Sudan: ICRC will not rest until abducted staff member Gauthier Lefèvre is freed
The ICRC is renewing its appeal for the release of staff member Gauthier Lefèvre, taken hostage in West Darfur, Sudan, on 22 October 2009. Daniel Duvillard, ICRC head of operations for East Africa, explains the efforts under way to resolve the crisis.
On 6 February, it was with immense joy and relief that we learned of the release of another colleague, Laurent Maurice, who was freed in Sudan after having been abducted 89 days before in eastern Chad. Now we hope and expect that the ordeal for our colleague Gauthier will be over soon. This Friday, 19 February, will mark 120 days of his captivity. Each day that passes is one day too long for himself, his family and for everybody here at the ICRC.
We are continuing to do everything we can to bring about his safe and rapid release. We are in contact with the abductors and with the national and local authorities and are following developments closely. Our priority is to ensure that Gauthier is let go without any further delay and without conditions. The responsibility for the treatment and well-being of our colleague is in his abductors'hands.
We are acutely aware of the pain and distress experienced by Gauthier's family. We want them to know that we are doing everything we can to bring about his swift release. We try to comfort them, but only the release of their loved one will bring them any real relief.
What was the aim of the recent visit of the ICRC President in Sudan?
On 9 February, ICRC president Jakob Kellenberger met in Khartoum with the president of Sudan, Omar Hassan Ahmad Al Bashir, to discuss efforts to secure the prompt release of Gauthier. President Kellenberger thanked the Sudanese government for having secu red the release of ICRC delegate Laurent Maurice. At the same time, president Al Bashir confirmed to president Kellenberger that his government is fully committed to doing everything it can to ensure Gauthier's safety, and to secure his speedy release.
What impact are the abductions having on your activities in Sudan?
Because security is a major concern, it is constantly being reviewed. We are taking every possible precaution to ensure that our staff can work safely. Although we did have to suspend movements and adapt our field presence in West Darfur, we are striving to maintain the essential services that no one else can provide. In particular, we are carrying on with our work in the camp for displaced people (IDPs) in Gereida, South Darfur. We are continuing to provide support for primary health-care centres and other local facilities, and for the activities of the Sudanese Red Crescent.
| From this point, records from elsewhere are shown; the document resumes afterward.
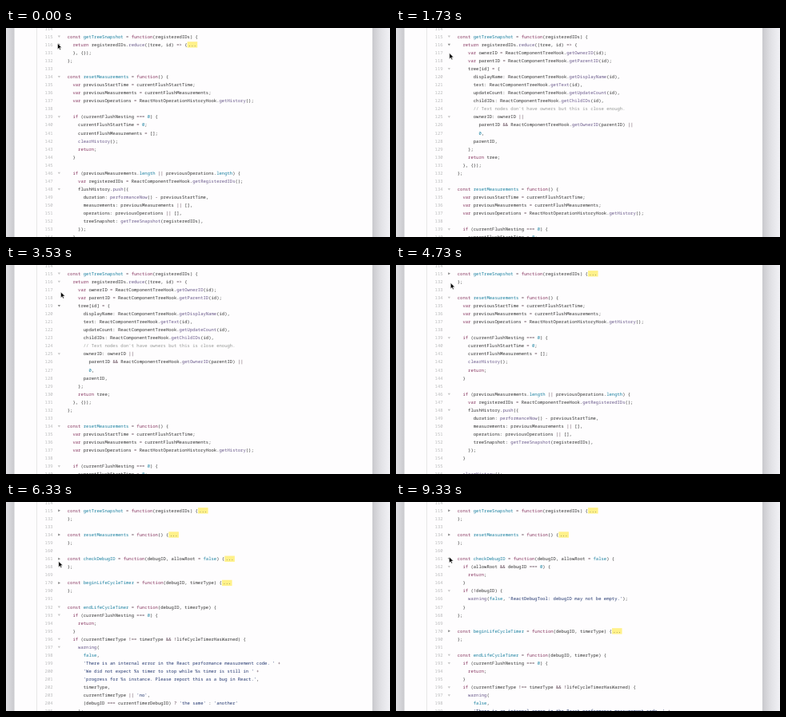
An HTML page for the animation above (9.39 s loop, 480 by 262 pixels).

```html
<!DOCTYPE html>
<html lang="en">
<head>
<meta charset="utf-8">
<title>Code folding</title>
<style>
html, body { margin: 0; width: 100%; height: 100%; overflow: hidden; background: #fff; }
svg { display: block; width: 480px; height: 262px; }
text {
  font: 5.55px "Noto Sans Mono", "DejaVu Sans Mono", monospace;
  text-rendering: geometricPrecision;
  white-space: pre;
  fill: #333;
}
.num { fill: #b9babb; text-anchor: end; }
.key { fill: #86355f; }
.op { fill: #5f4453; }
.const { fill: #187f9f; }
.call { fill: #69598a; }
.str { fill: #23376f; }
.note { fill: #969896; }
.dots { fill: #fff18a; }
</style>
</head>
<body>
<svg id="stage" viewBox="0 0 480 262">
  <defs>
    <linearGradient id="shade">
      <stop offset="0" stop-color="#c9c9cd"/>
      <stop offset=".5" stop-color="#e2e2e6"/>
      <stop offset="1" stop-color="#f1f1f5"/>
    </linearGradient>
  </defs>
  <rect width="480" height="262" fill="#fefdfe"/>
  <rect width="22" height="262" fill="url(#shade)" transform="matrix(-1 0 0 1 10.5 0)"/>
  <rect width="22" height="262" fill="url(#shade)" transform="translate(458 0)"/>
  <rect x="38" width=".7" height="262" fill="#ddd"/>
  <g id="code"></g>
  <path id="cursor" d="M0 0V7.2L1.7 5.6L2.8 8.1L4 7.6L2.9 5.1H5.2Z" fill="#000" stroke="#fff" stroke-width=".5"/>
</svg>
<script>
const FIRST = 114;
const source = `

const getTreeSnapshot = function(registeredIDs) {
  return registeredIDs.reduce((tree, id) => {
    var ownerID = ReactComponentTreeHook.getOwnerID(id);
    var parentID = ReactComponentTreeHook.getParentID(id);
    tree[id] = {
      displayName: ReactComponentTreeHook.getDisplayName(id),
      text: ReactComponentTreeHook.getText(id),
      updateCount: ReactComponentTreeHook.getUpdateCount(id),
      childIDs: ReactComponentTreeHook.getChildIDs(id),
      // Text nodes don't have owners but this is close enough.
      ownerID: ownerID ||
        parentID && ReactComponentTreeHook.getOwnerID(parentID) ||
        0,
      parentID,
    };
    return tree;
  }, {});
};

const resetMeasurements = function() {
  var previousStartTime = currentFlushStartTime;
  var previousMeasurements = currentFlushMeasurements;
  var previousOperations = ReactHostOperationHistoryHook.getHistory();

  if (currentFlushNesting === 0) {
    currentFlushStartTime = 0;
    currentFlushMeasurements = [];
    clearHistory();
    return;
  }

  if (previousMeasurements.length || previousOperations.length) {
    var registeredIDs = ReactComponentTreeHook.getRegisteredIDs();
    flushHistory.push({
      duration: performanceNow() - previousStartTime,
      measurements: previousMeasurements || [],
      operations: previousOperations || [],
      treeSnapshot: getTreeSnapshot(registeredIDs),
    });
  }

  clearHistory();
  currentFlushStartTime = performanceNow();
  currentFlushMeasurements = [];
};

const checkDebugID = function(debugID, allowRoot = false) {
  if (allowRoot && debugID === 0) {
    return;
  }
  if (!debugID) {
    warning(false, 'ReactDebugTool: debugID may not be empty.');
  }
};

const beginLifeCycleTimer = function(debugID, timerType) {
  if (currentFlushNesting === 0) {
    return;
  }
  if (currentTimerType && !lifeCycleTimerHasWarned) {
    warning(
      false,
      'There is an internal error in the React performance measurement code. ' +
      'Did not expect %s timer to start while %s timer is still in ' +
      'progress for %s instance. Please report this as a bug in React.',
      timerType,
      currentTimerType || 'no',
      (debugID === currentTimerDebugID) ? 'the same' : 'another'
    );
    lifeCycleTimerHasWarned = true;
  }
  currentTimerStartTime = performanceNow();
  currentTimerNestedFlushDuration = 0;
  currentTimerDebugID = debugID;
  currentTimerType = timerType;
};

const endLifeCycleTimer = function(debugID, timerType) {
  if (currentFlushNesting === 0) {
    return;
  }
  if (currentTimerType !== timerType && !lifeCycleTimerHasWarned) {
    warning(
      false,
      'There is an internal error in the React performance measurement code. ' +
      'We did not expect %s timer to stop while %s timer is still in ' +
      'progress for %s instance. Please report this as a bug in React.',
      timerType,
      currentTimerType || 'no',
      (debugID === currentTimerDebugID) ? 'the same' : 'another'
    );`.slice(1).split('\n');

const LOOP = 9390, PITCH = 10.07, CHAR = 3.33, LEFT = 76.8, TOP = 12.7;

// [time, line, folded]
const toggles = [
  [0, 116, true], [1140, 116, false], [2530, 119, true], [3130, 119, false],
  [4330, 115, true], [5330, 134, true], [5670, 161, true], [6000, 170, true],
  [8800, 161, false]
];

// [time, x, y] of the pointer tip
const path = [
  [0, 64.5, 19.5], [1250, 64.5, 19.5], [1730, 66.8, 31.5], [2200, 66.5, 50],
  [3200, 66.5, 50], [3530, 68.5, 34], [3950, 66.5, 10], [4400, 66.5, 10],
  [4730, 68.3, 22.5], [5070, 66.5, 40], [5360, 66.5, 40], [5570, 66.5, 70],
  [5720, 66.5, 70], [5900, 66.5, 100], [6040, 66.5, 100], [6330, 65.8, 74.5],
  [6800, 66.6, 72.8], [7930, 66.6, 72.8], [8500, 66.5, 69], [LOOP, 66.5, 69]
];

const token = /(?<note>\/\/.*)|(?<str>'[^']*')|(?<key>\b(?:const|var|function|return|if)\b)|(?<op>=>|[!=]==|&&|\|\||[=+?!]| - )|(?<const>(?<=const )\w+|\b(?:false|true|length|\d+)\b)|(?<call>\w+(?=\())/g;

function add(parent, tag, attrs, text) {
  const el = document.createElementNS('http://www.w3.org/2000/svg', tag);
  for (const name in attrs) el.setAttribute(name, attrs[name]);
  if (text) el.textContent = text;
  return parent.appendChild(el);
}

function paint(parent, line) {
  let end = 0;
  for (const match of line.matchAll(token)) {
    if (match.index > end) add(parent, 'tspan', {}, line.slice(end, match.index));
    const kind = Object.keys(match.groups).find(name => match.groups[name]);
    add(parent, 'tspan', { class: kind }, match[0]);
    end = match.index + match[0].length;
  }
  if (end < line.length) add(parent, 'tspan', {}, line.slice(end));
}

const indentOf = line => line.search(/\S/);

function blockEnd(start) {
  let i = start + 1;
  while (i < source.length && (!source[i] || indentOf(source[i]) > indentOf(source[start]))) i++;
  return i;
}

const code = document.getElementById('code');
const cursor = document.getElementById('cursor');

const rows = source.map((line, i) => {
  const group = add(code, 'g', {});
  const indent = Math.max(0, indentOf(line));
  add(group, 'text', { x: 58.6, class: 'num' }, String(FIRST + i));
  paint(add(group, 'text', { x: LEFT + indent * CHAR }), line.trim());
  const row = { group, end: blockEnd(i) };
  if (line && row.end > i + 1 && source[i + 1]) {
    const x = LEFT + line.length * CHAR;
    row.arrow = add(group, 'path', {});
    row.dots = add(group, 'g', {});
    add(row.dots, 'rect', { x, y: -5.6, width: 12.6, height: 7.4, class: 'dots' });
    add(row.dots, 'text', { x: x + 1.3 }, '...');
  }
  return row;
});

function layout(time) {
  const folded = {};
  let hot;
  for (const [at, line, state] of toggles) {
    if (at > time) break;
    folded[line] = state;
    hot = line;
  }
  let place = -1, hiddenTo = 0;
  rows.forEach((row, i) => {
    const line = FIRST + i, shown = i >= hiddenTo;
    row.group.setAttribute('display', shown ? 'inline' : 'none');
    if (!shown) return;
    row.group.setAttribute('transform', `translate(0 ${TOP + PITCH * place++})`);
    if (!row.arrow) return;
    const closed = Boolean(folded[line]);
    if (closed) hiddenTo = row.end;
    row.dots.setAttribute('display', closed ? 'inline' : 'none');
    row.arrow.setAttribute('d', closed ? 'M65.2 -3.4L68 -1.9L65.2 -.4Z' : 'M64.7 -3.1H68L66.35 -.6Z');
    row.arrow.setAttribute('fill', closed || line === hot ? '#858585' : '#c6c6c6');
  });
}

function pointer(time) {
  const next = Math.max(1, path.findIndex(point => point[0] > time));
  const [t0, x0, y0] = path[next - 1], [t1, x1, y1] = path[next];
  const k = (time - t0) / (t1 - t0);
  cursor.setAttribute('transform', `translate(${x0 + (x1 - x0) * k} ${y0 + (y1 - y0) * k})`);
}

const start = performance.now();

function draw() {
  const time = (performance.now() - start) % LOOP;
  layout(time);
  pointer(time);
  requestAnimationFrame(draw);
}
draw();
</script>
</body>
</html>
```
In remote areas of Darfur where very few other organizations can go, the ICRC had been involved in a range of activities such as making clean drinking water available and helping people support themselves through farming or herding. The fact that we have been forced to curtail our field presence means that we now provide fewer of these services. We deeply regret this situation. Our overriding priority is to obtain the release of our staff member as quickly as possible so that we can again bring all our resources to bear on the humanitarian work that needs to be done.
Finally, we want to stress that although our activities have been scaled down in particular areas, elsewhere in Sudan we are carrying on with our work as before.
See also: released ICRC worker Laurent Maurice talks about his experience